Task requirements. Pull out all lines from the listing below in which the word "hidden" appears.

Given data.
- - -

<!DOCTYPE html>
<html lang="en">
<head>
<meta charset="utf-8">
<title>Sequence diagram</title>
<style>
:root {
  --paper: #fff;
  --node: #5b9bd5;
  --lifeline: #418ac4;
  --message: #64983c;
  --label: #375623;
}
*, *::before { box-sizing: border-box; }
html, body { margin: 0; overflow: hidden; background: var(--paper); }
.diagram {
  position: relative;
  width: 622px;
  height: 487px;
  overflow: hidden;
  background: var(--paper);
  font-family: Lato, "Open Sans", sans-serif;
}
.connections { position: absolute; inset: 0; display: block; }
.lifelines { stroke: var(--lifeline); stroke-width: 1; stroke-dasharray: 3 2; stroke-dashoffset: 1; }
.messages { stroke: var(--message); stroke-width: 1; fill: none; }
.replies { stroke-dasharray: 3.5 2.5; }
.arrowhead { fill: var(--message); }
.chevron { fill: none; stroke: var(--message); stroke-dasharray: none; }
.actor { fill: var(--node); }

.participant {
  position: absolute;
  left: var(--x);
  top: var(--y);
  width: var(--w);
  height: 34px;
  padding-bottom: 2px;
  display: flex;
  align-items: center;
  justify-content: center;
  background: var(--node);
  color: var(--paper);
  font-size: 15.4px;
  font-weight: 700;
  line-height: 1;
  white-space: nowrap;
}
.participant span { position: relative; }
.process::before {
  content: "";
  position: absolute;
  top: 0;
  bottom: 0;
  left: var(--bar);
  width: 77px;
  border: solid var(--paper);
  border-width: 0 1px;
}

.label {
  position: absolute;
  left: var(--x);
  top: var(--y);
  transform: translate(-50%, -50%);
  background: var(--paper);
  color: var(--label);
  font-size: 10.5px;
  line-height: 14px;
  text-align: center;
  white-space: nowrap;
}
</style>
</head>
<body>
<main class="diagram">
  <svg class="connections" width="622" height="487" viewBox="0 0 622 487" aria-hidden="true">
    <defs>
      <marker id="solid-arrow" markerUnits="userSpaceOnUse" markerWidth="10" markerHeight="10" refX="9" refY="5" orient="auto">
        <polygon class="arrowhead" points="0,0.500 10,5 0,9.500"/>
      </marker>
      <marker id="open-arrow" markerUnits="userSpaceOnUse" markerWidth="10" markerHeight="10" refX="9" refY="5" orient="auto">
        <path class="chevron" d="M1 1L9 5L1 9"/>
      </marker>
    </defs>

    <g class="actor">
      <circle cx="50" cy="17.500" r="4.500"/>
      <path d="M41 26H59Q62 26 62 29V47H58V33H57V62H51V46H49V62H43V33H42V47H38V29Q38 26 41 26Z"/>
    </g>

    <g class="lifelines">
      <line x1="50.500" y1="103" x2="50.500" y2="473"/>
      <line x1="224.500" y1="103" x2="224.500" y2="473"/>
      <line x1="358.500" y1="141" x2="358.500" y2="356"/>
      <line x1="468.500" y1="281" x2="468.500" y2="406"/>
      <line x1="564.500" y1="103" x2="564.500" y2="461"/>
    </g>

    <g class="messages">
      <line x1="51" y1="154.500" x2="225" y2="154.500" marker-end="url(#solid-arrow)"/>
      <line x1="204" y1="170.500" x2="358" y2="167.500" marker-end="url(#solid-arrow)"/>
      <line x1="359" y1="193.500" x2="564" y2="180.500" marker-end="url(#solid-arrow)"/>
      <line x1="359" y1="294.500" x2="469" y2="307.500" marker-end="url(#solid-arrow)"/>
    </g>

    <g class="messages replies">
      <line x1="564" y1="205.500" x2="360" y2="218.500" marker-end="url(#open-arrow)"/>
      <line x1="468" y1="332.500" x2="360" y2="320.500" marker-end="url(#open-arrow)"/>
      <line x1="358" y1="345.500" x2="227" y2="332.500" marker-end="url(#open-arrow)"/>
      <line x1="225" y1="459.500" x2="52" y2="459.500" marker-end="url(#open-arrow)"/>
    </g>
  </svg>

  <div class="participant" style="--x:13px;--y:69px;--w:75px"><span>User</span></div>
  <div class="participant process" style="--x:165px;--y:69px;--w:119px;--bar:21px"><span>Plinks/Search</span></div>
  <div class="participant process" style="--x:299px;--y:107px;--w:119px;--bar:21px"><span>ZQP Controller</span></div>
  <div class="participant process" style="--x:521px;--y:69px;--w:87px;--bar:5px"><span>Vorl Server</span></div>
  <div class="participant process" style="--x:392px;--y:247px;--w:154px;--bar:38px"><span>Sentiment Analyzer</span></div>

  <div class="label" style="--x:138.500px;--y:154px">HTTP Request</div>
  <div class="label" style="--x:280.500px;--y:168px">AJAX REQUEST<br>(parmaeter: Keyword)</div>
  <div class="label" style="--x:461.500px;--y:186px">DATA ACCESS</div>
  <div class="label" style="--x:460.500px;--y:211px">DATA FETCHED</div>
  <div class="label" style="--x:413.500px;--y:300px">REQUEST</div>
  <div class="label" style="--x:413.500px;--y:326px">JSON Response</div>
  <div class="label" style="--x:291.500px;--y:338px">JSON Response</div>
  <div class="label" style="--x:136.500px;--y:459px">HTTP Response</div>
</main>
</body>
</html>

- - -

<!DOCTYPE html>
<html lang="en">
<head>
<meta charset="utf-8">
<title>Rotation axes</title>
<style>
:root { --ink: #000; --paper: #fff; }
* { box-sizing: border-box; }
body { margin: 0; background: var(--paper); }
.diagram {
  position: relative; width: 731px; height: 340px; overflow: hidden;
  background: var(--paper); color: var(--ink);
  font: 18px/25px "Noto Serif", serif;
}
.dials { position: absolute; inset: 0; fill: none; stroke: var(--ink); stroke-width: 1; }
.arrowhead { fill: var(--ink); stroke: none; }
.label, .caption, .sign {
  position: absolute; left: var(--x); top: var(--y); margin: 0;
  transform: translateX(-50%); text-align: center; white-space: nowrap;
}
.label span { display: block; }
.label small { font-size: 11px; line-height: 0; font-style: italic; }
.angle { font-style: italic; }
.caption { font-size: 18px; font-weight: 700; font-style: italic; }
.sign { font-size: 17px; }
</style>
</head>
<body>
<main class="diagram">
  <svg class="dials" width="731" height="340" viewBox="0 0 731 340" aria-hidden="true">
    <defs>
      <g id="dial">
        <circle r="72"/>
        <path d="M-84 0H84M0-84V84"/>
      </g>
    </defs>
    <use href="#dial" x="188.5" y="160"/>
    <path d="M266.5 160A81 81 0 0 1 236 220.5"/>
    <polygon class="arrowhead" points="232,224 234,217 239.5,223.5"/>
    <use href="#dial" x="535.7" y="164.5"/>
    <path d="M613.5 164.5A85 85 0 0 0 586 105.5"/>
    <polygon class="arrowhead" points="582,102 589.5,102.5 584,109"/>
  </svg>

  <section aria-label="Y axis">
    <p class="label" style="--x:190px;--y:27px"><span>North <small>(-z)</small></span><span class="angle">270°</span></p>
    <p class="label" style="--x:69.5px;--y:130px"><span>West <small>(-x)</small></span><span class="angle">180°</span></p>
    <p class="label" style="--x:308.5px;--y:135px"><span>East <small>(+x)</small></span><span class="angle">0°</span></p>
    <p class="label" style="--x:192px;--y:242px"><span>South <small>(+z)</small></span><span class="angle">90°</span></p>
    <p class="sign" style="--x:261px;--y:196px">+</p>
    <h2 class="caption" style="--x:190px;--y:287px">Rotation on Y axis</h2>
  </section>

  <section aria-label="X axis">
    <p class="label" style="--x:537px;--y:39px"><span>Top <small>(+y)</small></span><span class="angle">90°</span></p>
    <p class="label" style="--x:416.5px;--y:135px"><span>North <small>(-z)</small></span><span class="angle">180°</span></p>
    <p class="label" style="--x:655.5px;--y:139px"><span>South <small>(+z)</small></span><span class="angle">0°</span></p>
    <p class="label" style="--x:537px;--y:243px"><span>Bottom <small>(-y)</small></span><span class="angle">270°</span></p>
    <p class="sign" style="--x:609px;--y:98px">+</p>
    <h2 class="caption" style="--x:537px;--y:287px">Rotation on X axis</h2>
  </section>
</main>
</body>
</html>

- - -

Written answer.
html, body { margin: 0; overflow: hidden; background: var(--paper); }
  overflow: hidden;
  <svg class="connections" width="622" height="487" viewBox="0 0 622 487" aria-hidden="true">
  position: relative; width: 731px; height: 340px; overflow: hidden;
  <svg class="dials" width="731" height="340" viewBox="0 0 731 340" aria-hidden="true">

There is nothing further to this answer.